One of the best parts of our swim was just about to happen: DAWN! Watching the sun rise from the water never ceases to amaze me. Today’s day break event didn’t disappoint. I knew we had a very good chance of being successful as a group once that sun rose and pumped some energy into us. Chris was still nauseous but steadier now. He asked for feedings to be every 20 minutes since he felt so depleted those last 10 minutes of the half-hour. I bargained with him for 25 minutes since David and I could have gone to a 40 minute feeding schedule. When he declined his feed at the first 25 minute stop, I told him sternly that we were stopping for him and therefore he HAD to eat something; he complied.

When we were fed around 5:45am, Mark announced, “Traffic Chopper will be here in 15 minutes.” The Channel 7 ABC newsroom had called to find out if we were still in the water and if so, where were we. Mark later said that giving these directions was one of the highlights of his summer! When the helicopter arrived, I expected it to hover close above us but it was way way up there. They must have some mega-zoom camera since the footage they showed on TV a few minutes later showed us up close, swimming in tandem, and looking strong.

Richard specifically told me, “We are going straight towards the split in that breakwater.” After being called many endearing terms over the years directly linking me to the phrase “Stop looking around, you tourist.

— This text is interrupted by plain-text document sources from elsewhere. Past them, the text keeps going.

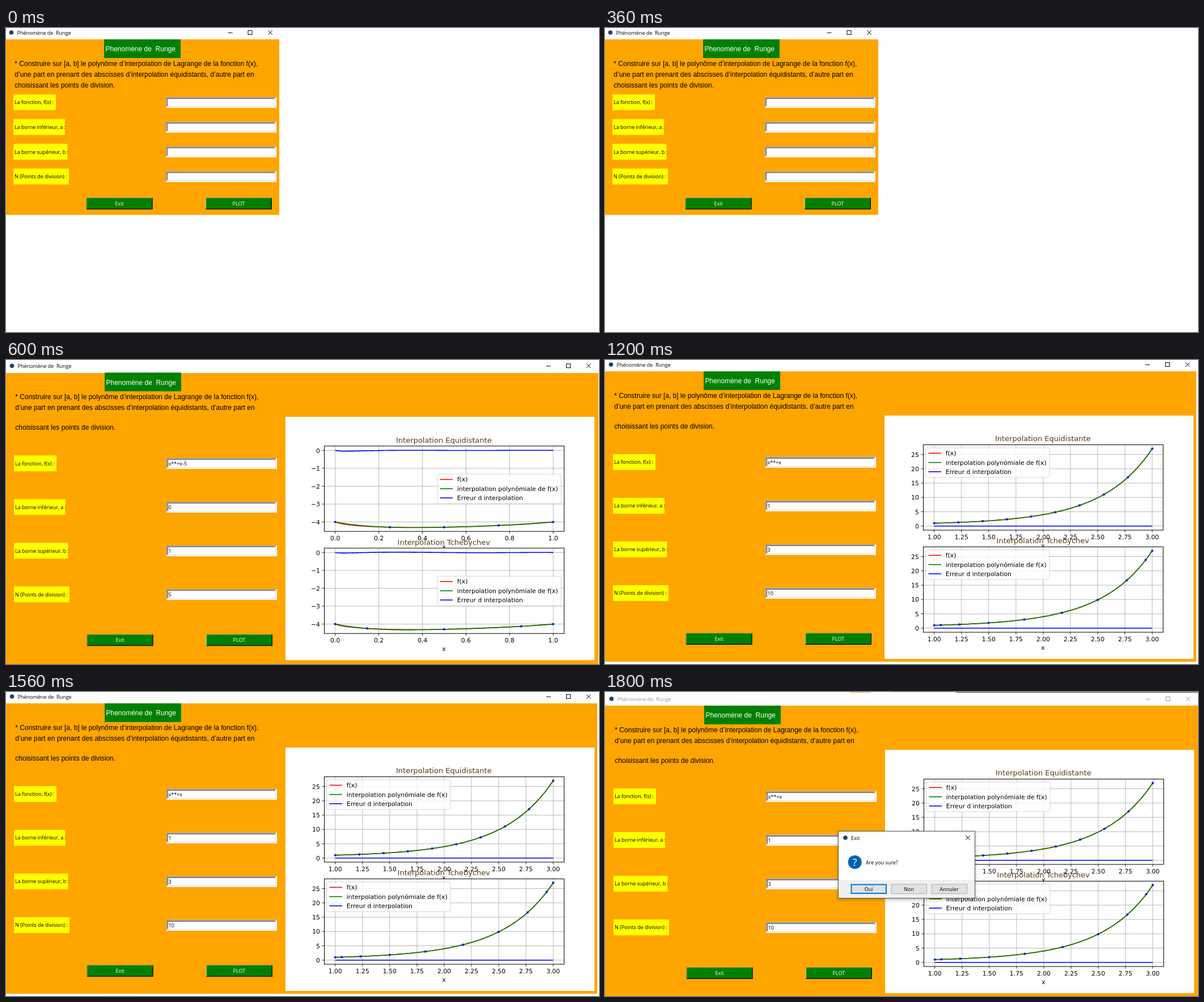
Write an HTML page with a canvas that moves like this. It is 1046 by 536 pixels and loops after 2.4 s.

```html
<!DOCTYPE html>
<html lang="fr">
<head>
<meta charset="utf-8">
<title>Phénomène de Runge</title>
<style>
  html, body { margin: 0; width: 100%; height: 100%; overflow: hidden; background: #fff; }
  canvas { display: block; }
</style>
</head>
<body>
<canvas id="stage" width="1046" height="536"></canvas>
<script>
const ctx = document.getElementById('stage').getContext('2d');
const UI = '9px "Open Sans", sans-serif';
const ARIAL = '12px "Liberation Sans", Arial, sans-serif';
const PLOT = '10.83px "DejaVu Sans", sans-serif';
const PLOT_TITLE = '13px "DejaVu Sans", sans-serif';
const STEP = 600;

const small = {
  a: 0, b: 1, n: 5, xStep: 0.2, digits: 1, yTicks: [0, -1, -2, -3, -4],
  zero: 7.7, unit: 31.55, legend: [761, 49.5], f: x => x ** x - 5
};
const large = {
  a: 1, b: 3, n: 10, xStep: 0.25, digits: 2, yTicks: [0, 5, 10, 15, 20, 25],
  zero: 143.3, unit: 5.05, legend: [566, 5.5], f: x => x ** x
};

const wide = { rowTop: 166, rowGap: 77, lastLine: 121, buttonY: 481.5, controls: 0 };
const scenes = [
  { dx: -1, dy: 0, right: 482, bottom: 329.5, rowTop: 117, rowGap: 43.6,
    lastLine: 104.5, buttonY: 299.3, controls: -560.5, values: [] },
  { ...wide, dx: 0, dy: 2.2, right: 1045, bottom: 536, values: ['x**+x-5', 0, 1, 5], data: small },
  { ...wide, dx: 0, dy: 0, right: 1043, bottom: 532, values: ['x**+x', 1, 3, 10], data: large },
  { ...wide, dx: 1, dy: 4, right: 1046, bottom: 536, values: ['x**+x', 1, 3, 10], data: large, dialog: true }
];
const fields = [
  ['La fonction, f(x) :', 75], ['La borne inférieur, a :', 91],
  ['La borne supérieur, b :', 95.5], ['N (Points de division) :', 98]
];

function rect(x, y, w, h, color) {
  ctx.fillStyle = color;
  ctx.fillRect(x, y, w, h);
}
function text(str, x, y, font, color = '#000', align = 'left') {
  ctx.font = font;
  ctx.fillStyle = color;
  ctx.textAlign = align;
  ctx.fillText(str, x, y);
}
function line(points, color, width) {
  ctx.beginPath();
  points.forEach(([x, y]) => ctx.lineTo(x, y));
  ctx.strokeStyle = color;
  ctx.lineWidth = width;
  ctx.stroke();
}
function dot(x, y, r, color) {
  ctx.beginPath();
  ctx.arc(x, y, r, 0, 2 * Math.PI);
  ctx.fillStyle = color;
  ctx.fill();
}
function cross(x, y, color) {
  line([[x - 3.8, y - 3.8], [x + 3.8, y + 3.8]], color, 1);
  line([[x - 3.8, y + 3.8], [x + 3.8, y - 3.8]], color, 1);
}
function bevel(x, y, w, h, t, topLeft, bottomRight) {
  rect(x, y, w, h, bottomRight);
  rect(x, y, w - t, t, topLeft);
  rect(x, y, t, h - t, topLeft);
}

function titleBar(s) {
  const color = s.dialog ? '#999' : '#000';
  dot(10.5, 8, 3.8, '#20406a');
  text('Phénomène de  Runge', 20.5, 11.8, UI, color);
  const x = s.controls;
  line([[x + 953, 8.5], [x + 961, 8.5]], color, 1);
  ctx.strokeRect(x + 988.5, 4.5, 7, 7);
  cross(x + 1027.7, 8, color);
}

function button(label, x, y) {
  bevel(x, y, 117, 20.5, 1, '#a5d0a0', '#001800');
  rect(x + 1, y + 1, 114.5, 18, '#008000');
  text(label, x + 58.3, y + 13.4, UI, '#fff', 'center');
}

function form(s) {
  rect(174, 20, 135, 33, '#008000');
  text('Phenomène de  Runge', 176.5, 41.3, ARIAL, '#fff');
  text('* Construire sur [a, b] le polynôme d’interpolation de Lagrange de la fonction f(x),', 16.3, 67, ARIAL);
  text('d’une part en prenant des abscisses d’interpolation équidistants, d’autre part en', 16.3, 86, ARIAL);
  text('choisissant les points de division.', 16.3, s.lastLine, ARIAL);
  fields.forEach(([label, w], i) => {
    const y = s.rowTop + i * s.rowGap;
    rect(14, y, w, 28, '#ff0');
    text(label, 16, y + 17.3, UI);
    bevel(283, y + 4.8, 195, 19, 1.6, '#a0a0a0', '#fff');
    bevel(284.6, y + 6.4, 191.8, 15.8, 1.6, '#696969', '#e3e3e3');
    rect(286.2, y + 8, 188.8, 12.8, '#fff');
    text(s.values[i] ?? '', 286.5, y + 17.8, UI);
  });
  button('Exit', 142.7, s.buttonY);
  button('PLOT', 353, s.buttonY);
}

// Lagrange polynomial through f at the given nodes
function interpolate(f, nodes) {
  return x => nodes.reduce((sum, xi) =>
    sum + nodes.reduce((p, xj) => xj === xi ? p : p * (x - xj) / (xi - xj), f(xi)), 0);
}

function axes(d, top, title, spacing) {
  const left = 561.5, right = 984.5, height = 150.5, bottom = top + height;
  const { a, b, n, f } = d;
  const px = x => 580.7 + (x - a) / (b - a) * 384.5;
  const py = y => top + d.zero - y * d.unit;
  const nodes = Array.from({ length: n }, (_, k) => a + (b - a) * spacing(k / (n - 1)));
  const poly = interpolate(f, nodes);
  const curve = (g, color) =>
    line(Array.from({ length: 101 }, (_, i) => a + (b - a) * i / 100).map(x => [px(x), py(g(x))]), color, 1.6);

  rect(left, top, right - left, height, '#fff');
  for (let x = a; x < b + 0.01; x += d.xStep) {
    line([[px(x), top], [px(x), bottom]], '#b0b0b0', 0.87);
    line([[px(x), bottom], [px(x), bottom + 3.8]], '#000', 0.87);
    text(x.toFixed(d.digits), px(x), bottom + 15.7, PLOT, '#000', 'center');
  }
  for (const y of d.yTicks) {
    line([[left, py(y)], [right, py(y)]], '#b0b0b0', 0.87);
    line([[left - 3.8, py(y)], [left, py(y)]], '#000', 0.87);
    text(String(y).replace('-', '−'), left - 7.6, py(y) + 4.1, PLOT, '#000', 'right');
  }
  text('x', 772.5, bottom + 31, PLOT, '#000', 'center');

  curve(f, 'red');
  curve(poly, 'green');
  curve(x => f(x) - poly(x), 'blue');
  nodes.forEach(x => dot(px(x), py(f(x)), 2.1, '#1020d8'));
  ctx.strokeStyle = '#000';
  ctx.lineWidth = 1;
  ctx.strokeRect(left, top, right - left, height);
  text(title, 772.3, top - 6.2, PLOT_TITLE, '#553c08', 'center');

  const lx = d.legend[0], ly = top + d.legend[1];
  ctx.beginPath();
  ctx.roundRect(lx, ly, 218, 52, 2.2);
  ctx.fillStyle = 'rgba(255,255,255,.8)';
  ctx.fill();
  ctx.strokeStyle = 'rgba(204,204,204,.8)';
  ctx.stroke();
  [['f(x)', 'red'], ['interpolation polynômiale de f(x)', 'green'], ['Erreur d interpolation', 'blue']]
    .forEach(([label, color], i) => {
      const y = ly + 9.4 + i * 16.3;
      line([[lx + 4.5, y], [lx + 27, y]], color, 1.6);
      text(label, lx + 34.8, y + 3.8, PLOT);
    });
}

function figure(d) {
  rect(493, 98, 545, 429, '#fff');
  axes(d, 149.5, 'Interpolation Equidistante', t => t);
  axes(d, 329.5, 'Interpolation Tchebychev', t => (1 - Math.cos(Math.PI * t)) / 2);
}

function dialog() {
  ctx.save();
  ctx.shadowColor = 'rgba(0,0,0,.3)';
  ctx.shadowBlur = 6;
  ctx.shadowOffsetY = 2;
  rect(411, 245, 242, 119, '#555');
  ctx.restore();
  rect(412, 246, 240, 117, '#fff');
  rect(412, 331, 240, 32, '#f0f0f0');
  dot(424, 257, 3.8, '#20406a');
  text('Exit', 434, 260.8, UI);
  cross(640, 257, '#000');
  dot(440.7, 300, 12, '#0063b1');
  text('?', 440.7, 306.5, '18px "Open Sans", sans-serif', '#fff', 'center');
  text('Are you sure?', 460, 303.8, UI);
  ['Oui', 'Non', 'Annuler'].forEach((label, i) => {
    const x = 433.5 + i * 71, w = i ? 1 : 2;
    rect(x, 338.5, 63.5, 17.5, i ? '#adadad' : '#0078d7');
    rect(x + w, 338.5 + w, 63.5 - 2 * w, 17.5 - 2 * w, '#e1e1e1');
    text(label, x + 31.7, 350.8, UI, '#000', 'center');
  });
}

function draw(s) {
  const top = Math.round(20.3 + s.dy);
  rect(0, 0, 1046, 536, '#fff');
  rect(0, top, s.right, s.bottom - top, '#ffa500');
  ctx.save();
  ctx.translate(s.dx, s.dy);
  titleBar(s);
  form(s);
  if (s.data) figure(s.data);
  ctx.restore();
  if (s.dialog) {
    rect(432, 0, 37, 1, '#f0a030');
    rect(505, 0, 114, 1, '#e8e8e8');
    rect(619, 0, 427, 1, '#444');
    dialog();
  }
}

function tick() {
  draw(scenes[Math.floor(performance.now() / STEP) % scenes.length]);
  requestAnimationFrame(tick);
}
tick();
</script>
</body>
</html>
```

Swim!” I took this opportunity to inform Richard, “Looking around isn’t my job, I’m just here to swim.” Smarty pants. To reinforce this descriptive, just before we went through the breakwater, I told Tom, “I’m ready for the main set now.” He laughed out loud.

The breakwater area is like a huge playpen. I knew beforehand that there are some military bases just north of this spot but I had forgotten such trivial information over the past 12 hours. If by chance they were doing underwater testing on explosives that morning, we would have received quite a lift but no such chance today. Within the breakwater, the water temperature went up at least 2 degrees. It was fine for the 1 _ miles we had to swim into the beach but such a temperature for the full swim would have been too hot.

There we were: taking stroke after stroke just as we had been doing for the past 12+ hours. Each stroke was bringing us one stroke closer to the beach. Chris thought we would never ever get to the beach. Soon, the sandy bottom appeared again and sea plants were trying to tickle our torsos. The biggest satisfaction and relief was getting inside of the “Swim Area” buoys at Calumet Beach since I knew now that we would finish. Our ground crew was standing in front of the flag pole and the closer we got, the easier it became to distinguish faces. When Chris, David, and I stood up and exited the water, following Channel Rules (“You have to get to where there is no water in front of you”), I was euphoric that we had made it. Our entire armada had worked as a team all night, stayed united, and made this happen.

I didn’t feel tired while we were swimming but once I had walked up the beach then come back into the water to “wash off”, I felt the fatigue. The past 25 miles of swimming and staying up all night caught up in an instance. Heidi, Liz, Peggy, Chip, Jacob, and a few other friends, made sure we were ok and helped us shower and dress. Everyone was fine, just feeling the effects of the effort expended. I vaguely remember Peggy driving us north as I was fading in and out during the drive.

In the afternoon, we took naps then had enough energy to go out to dinner. It was there that David started talking about “our next swim;” I just looked at him amusingly. Who knows when; first we have to figure out the where.

Thank you to all of you who made this swim happen: Our crew, Mark Green, Rob & Max Carstens, Joe Gray, Cooky Donaldson, Dan & Paul (David’s nephews) Our Kayakers, Richard Clifford & Tom Heineman Our amazing Ground Crew and well-wishers, Heidi Kafka, Liz Kooy, Chip Gray, Jacob Karaca, Peggy Heineman, Laura Slevin Moriarity, Kaari Reierson, Susan, Kyle, & Kelly Bertram, Kris Rutford, Julia Green, Leslie Blanke, Robert Zeitner, and everyone else out there cheering us on! All of your support really mattered. Thanks!!!